[Opening Dataset extract section]

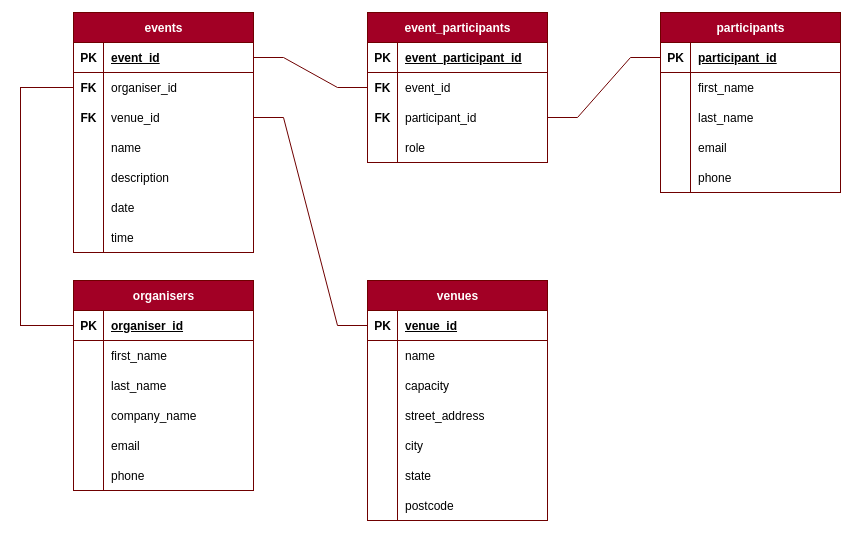
<!DOCTYPE html>
<html lang="en">
<head>
<meta charset="utf-8">
<title>Event database diagram</title>
<style>
:root {
  --paper: #ffffff;
  --ink: #000000;
  --header: #a20025;
  --line: #6f0000;
  --row: 30px;
}
* { box-sizing: border-box; margin: 0; padding: 0; }
html, body { width: 853px; height: 533px; overflow: hidden; background: var(--paper); }
body { font: 12px/14px "Liberation Sans", Helvetica, Arial, sans-serif; color: var(--ink); }
.diagram { position: relative; width: 853px; height: 533px; overflow: hidden; }
.connectors { position: absolute; left: 0; top: 0; fill: none; stroke: var(--line); }
.connectors .straight { shape-rendering: crispEdges; }
.entity { position: absolute; width: 181px; border: 1px solid var(--line); background: var(--paper); }
.events { left: 73px; top: 12px; }
.event-participants { left: 367px; top: 12px; }
.participants { left: 660px; top: 12px; }
.organisers { left: 73px; top: 280px; }
.venues { left: 367px; top: 280px; }
.entity h2 {
  display: flex; align-items: center; justify-content: center;
  height: var(--row); border-bottom: 1px solid var(--line);
  background: var(--header); color: var(--paper);
  font-size: 12px; font-weight: 700;
}
.fields { list-style: none; }
.fields li { display: grid; grid-template-columns: 30px 1fr; height: var(--row); }
.fields li:last-child { height: 29px; }
.fields .primary { border-bottom: 1px solid var(--line); font-weight: 700; }
.primary .name { text-decoration: underline; }
.key, .name { display: flex; align-items: center; height: 100%; }
.key { justify-content: center; border-right: 1px solid var(--line); font-weight: 700; }
.name { padding-left: 7px; }
.fields li:not(.primary):not(:last-child) span { padding-bottom: 1px; }
</style>
</head>
<body>
<main class="diagram">
  <svg class="connectors" width="853" height="533" viewBox="0 0 853 533" aria-hidden="true">
    <polyline points="253,57.5 283.5,57.5 337.5,87.5 368,87.5"/>
    <polyline points="547,117.5 577.5,117.5 630.5,57.5 661,57.5"/>
    <polyline points="253,117.5 283.5,117.5 337.5,325.5 368,325.5"/>
    <polyline class="straight" points="74,87.5 20.5,87.5 20.5,325.5 74,325.5"/>
  </svg>

  <section class="entity events">
    <h2>events</h2>
    <ul class="fields">
      <li class="primary"><span class="key">PK</span><span class="name">event_id</span></li>
      <li><span class="key">FK</span><span class="name">organiser_id</span></li>
      <li><span class="key">FK</span><span class="name">venue_id</span></li>
      <li><span class="key"></span><span class="name">name</span></li>
      <li><span class="key"></span><span class="name">description</span></li>
      <li><span class="key"></span><span class="name">date</span></li>
      <li><span class="key"></span><span class="name">time</span></li>
    </ul>
  </section>

  <section class="entity event-participants">
    <h2>event_participants</h2>
    <ul class="fields">
      <li class="primary"><span class="key">PK</span><span class="name">event_participant_id</span></li>
      <li><span class="key">FK</span><span class="name">event_id</span></li>
      <li><span class="key">FK</span><span class="name">participant_id</span></li>
      <li><span class="key"></span><span class="name">role</span></li>
    </ul>
  </section>

  <section class="entity participants">
    <h2>participants</h2>
    <ul class="fields">
      <li class="primary"><span class="key">PK</span><span class="name">participant_id</span></li>
      <li><span class="key"></span><span class="name">first_name</span></li>
      <li><span class="key"></span><span class="name">last_name</span></li>
      <li><span class="key"></span><span class="name">email</span></li>
      <li><span class="key"></span><span class="name">phone</span></li>
    </ul>
  </section>

  <section class="entity organisers">
    <h2>organisers</h2>
    <ul class="fields">
      <li class="primary"><span class="key">PK</span><span class="name">organiser_id</span></li>
      <li><span class="key"></span><span class="name">first_name</span></li>
      <li><span class="key"></span><span class="name">last_name</span></li>
      <li><span class="key"></span><span class="name">company_name</span></li>
      <li><span class="key"></span><span class="name">email</span></li>
      <li><span class="key"></span><span class="name">phone</span></li>
    </ul>
  </section>

  <section class="entity venues">
    <h2>venues</h2>
    <ul class="fields">
      <li class="primary"><span class="key">PK</span><span class="name">venue_id</span></li>
      <li><span class="key"></span><span class="name">name</span></li>
      <li><span class="key"></span><span class="name">capacity</span></li>
      <li><span class="key"></span><span class="name">street_address</span></li>
      <li><span class="key"></span><span class="name">city</span></li>
      <li><span class="key"></span><span class="name">state</span></li>
      <li><span class="key"></span><span class="name">postcode</span></li>
    </ul>
  </section>
</main>
</body>
</html>
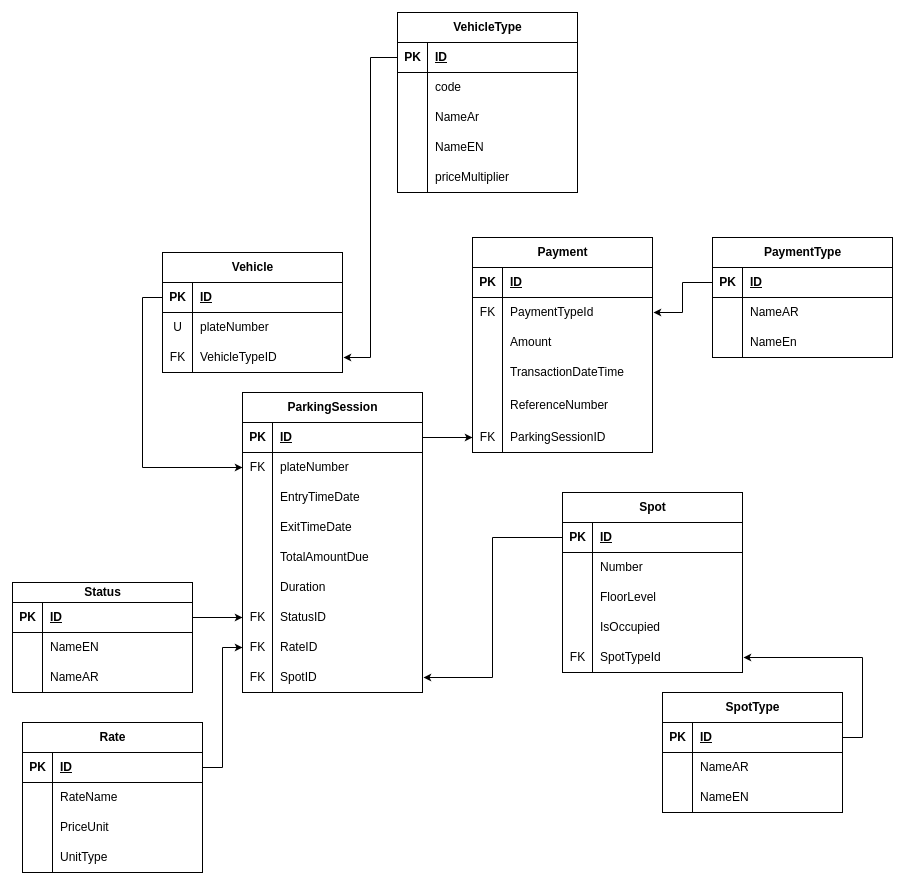
<!DOCTYPE html>
<html lang="en">
<head>
<meta charset="utf-8">
<title>Parking entity relationship diagram</title>
<style>
:root { --ink: #000; --paper: #fff; }
* { box-sizing: border-box; }
html, body { margin: 0; background: var(--paper); }
.diagram {
  position: relative; width: 905px; height: 885px; overflow: hidden;
  background: var(--paper); color: var(--ink);
  font: 12px/29px "Liberation Sans", Arial, sans-serif;
}
.links { position: absolute; inset: 0; }
.links .wire { fill: none; stroke: var(--ink); stroke-width: 1; marker-end: url(#arrow); }
.entity {
  position: absolute; left: var(--x); top: var(--y); width: 181px;
  border: 1px solid var(--ink); background: var(--paper);
}
.entity h2 {
  margin: 0; height: 30px; border-bottom: 1px solid var(--ink);
  font: inherit; font-weight: bold; text-align: center;
}
.entity.compact h2 { height: 20px; line-height: 19px; }
.fields { margin: 0; }
.field { display: grid; grid-template-columns: 30px 1fr; height: 30px; }
.field:last-child { height: 29px; }
.field.tall { height: 35px; line-height: 34px; }
.field dt { border-right: 1px solid var(--ink); text-align: center; }
.field dd { margin: 0; padding-left: 7px; white-space: nowrap; }
.primary { border-bottom: 1px solid var(--ink); font-weight: bold; }
.primary dd { text-decoration: underline; }
</style>
</head>
<body>
<main class="diagram">

  <section class="entity" style="--x:397px;--y:12px">
    <h2>VehicleType</h2>
    <dl class="fields">
      <div class="field primary"><dt>PK</dt><dd>ID</dd></div>
      <div class="field"><dt></dt><dd>code</dd></div>
      <div class="field"><dt></dt><dd>NameAr</dd></div>
      <div class="field"><dt></dt><dd>NameEN</dd></div>
      <div class="field"><dt></dt><dd>priceMultiplier</dd></div>
    </dl>
  </section>

  <section class="entity" style="--x:162px;--y:252px">
    <h2>Vehicle</h2>
    <dl class="fields">
      <div class="field primary"><dt>PK</dt><dd>ID</dd></div>
      <div class="field"><dt>U</dt><dd>plateNumber</dd></div>
      <div class="field"><dt>FK</dt><dd>VehicleTypeID</dd></div>
    </dl>
  </section>

  <section class="entity" style="--x:472px;--y:237px">
    <h2>Payment</h2>
    <dl class="fields">
      <div class="field primary"><dt>PK</dt><dd>ID</dd></div>
      <div class="field"><dt>FK</dt><dd>PaymentTypeId</dd></div>
      <div class="field"><dt></dt><dd>Amount</dd></div>
      <div class="field"><dt></dt><dd>TransactionDateTime</dd></div>
      <div class="field tall"><dt></dt><dd>ReferenceNumber</dd></div>
      <div class="field"><dt>FK</dt><dd>ParkingSessionID</dd></div>
    </dl>
  </section>

  <section class="entity" style="--x:712px;--y:237px">
    <h2>PaymentType</h2>
    <dl class="fields">
      <div class="field primary"><dt>PK</dt><dd>ID</dd></div>
      <div class="field"><dt></dt><dd>NameAR</dd></div>
      <div class="field"><dt></dt><dd>NameEn</dd></div>
    </dl>
  </section>

  <section class="entity" style="--x:242px;--y:392px">
    <h2>ParkingSession</h2>
    <dl class="fields">
      <div class="field primary"><dt>PK</dt><dd>ID</dd></div>
      <div class="field"><dt>FK</dt><dd>plateNumber</dd></div>
      <div class="field"><dt></dt><dd>EntryTimeDate</dd></div>
      <div class="field"><dt></dt><dd>ExitTimeDate</dd></div>
      <div class="field"><dt></dt><dd>TotalAmountDue</dd></div>
      <div class="field"><dt></dt><dd>Duration</dd></div>
      <div class="field"><dt>FK</dt><dd>StatusID</dd></div>
      <div class="field"><dt>FK</dt><dd>RateID</dd></div>
      <div class="field"><dt>FK</dt><dd>SpotID</dd></div>
    </dl>
  </section>

  <section class="entity" style="--x:562px;--y:492px">
    <h2>Spot</h2>
    <dl class="fields">
      <div class="field primary"><dt>PK</dt><dd>ID</dd></div>
      <div class="field"><dt></dt><dd>Number</dd></div>
      <div class="field"><dt></dt><dd>FloorLevel</dd></div>
      <div class="field"><dt></dt><dd>IsOccupied</dd></div>
      <div class="field"><dt>FK</dt><dd>SpotTypeId</dd></div>
    </dl>
  </section>

  <section class="entity compact" style="--x:12px;--y:582px">
    <h2>Status</h2>
    <dl class="fields">
      <div class="field primary"><dt>PK</dt><dd>ID</dd></div>
      <div class="field"><dt></dt><dd>NameEN</dd></div>
      <div class="field"><dt></dt><dd>NameAR</dd></div>
    </dl>
  </section>

  <section class="entity" style="--x:662px;--y:692px">
    <h2>SpotType</h2>
    <dl class="fields">
      <div class="field primary"><dt>PK</dt><dd>ID</dd></div>
      <div class="field"><dt></dt><dd>NameAR</dd></div>
      <div class="field"><dt></dt><dd>NameEN</dd></div>
    </dl>
  </section>

  <section class="entity" style="--x:22px;--y:722px">
    <h2>Rate</h2>
    <dl class="fields">
      <div class="field primary"><dt>PK</dt><dd>ID</dd></div>
      <div class="field"><dt></dt><dd>RateName</dd></div>
      <div class="field"><dt></dt><dd>PriceUnit</dd></div>
      <div class="field"><dt></dt><dd>UnitType</dd></div>
    </dl>
  </section>

  <svg class="links" width="905" height="885" viewBox="0 0 905 885" aria-hidden="true">
    <defs>
      <marker id="arrow" markerUnits="userSpaceOnUse" markerWidth="10" markerHeight="10" refX="8" refY="5" orient="auto">
        <path d="M9 5L1 9L3 5L1 1Z"/>
      </marker>
    </defs>
    <g transform="translate(.5 .5)">
      <path class="wire" d="M397 57H370V357H344"/>
      <path class="wire" d="M162 297H142V467H241"/>
      <path class="wire" d="M712 282H682V312H654"/>
      <path class="wire" d="M422 437H471"/>
      <path class="wire" d="M562 537H492V677H424"/>
      <path class="wire" d="M192 617H241"/>
      <path class="wire" d="M202 767H222V647H241"/>
      <path class="wire" d="M842 737H862V657H744"/>
    </g>
  </svg>
</main>
</body>
</html>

[Closing Dataset extract section]

Problem requirements: Please quote the lines of the material, beginning with the first and ending with the one that contains "absolute; left: 0;", exactly as written and without any pictures.

Solution below:
<!DOCTYPE html>
<html lang="en">
<head>
<meta charset="utf-8">
<title>Event database diagram</title>
<style>
:root {
  --paper: #ffffff;
  --ink: #000000;
  --header: #a20025;
  --line: #6f0000;
  --row: 30px;
}
* { box-sizing: border-box; margin: 0; padding: 0; }
html, body { width: 853px; height: 533px; overflow: hidden; background: var(--paper); }
body { font: 12px/14px "Liberation Sans", Helvetica, Arial, sans-serif; color: var(--ink); }
.diagram { position: relative; width: 853px; height: 533px; overflow: hidden; }
.connectors { position: absolute; left: 0; top: 0; fill: none; stroke: var(--line); }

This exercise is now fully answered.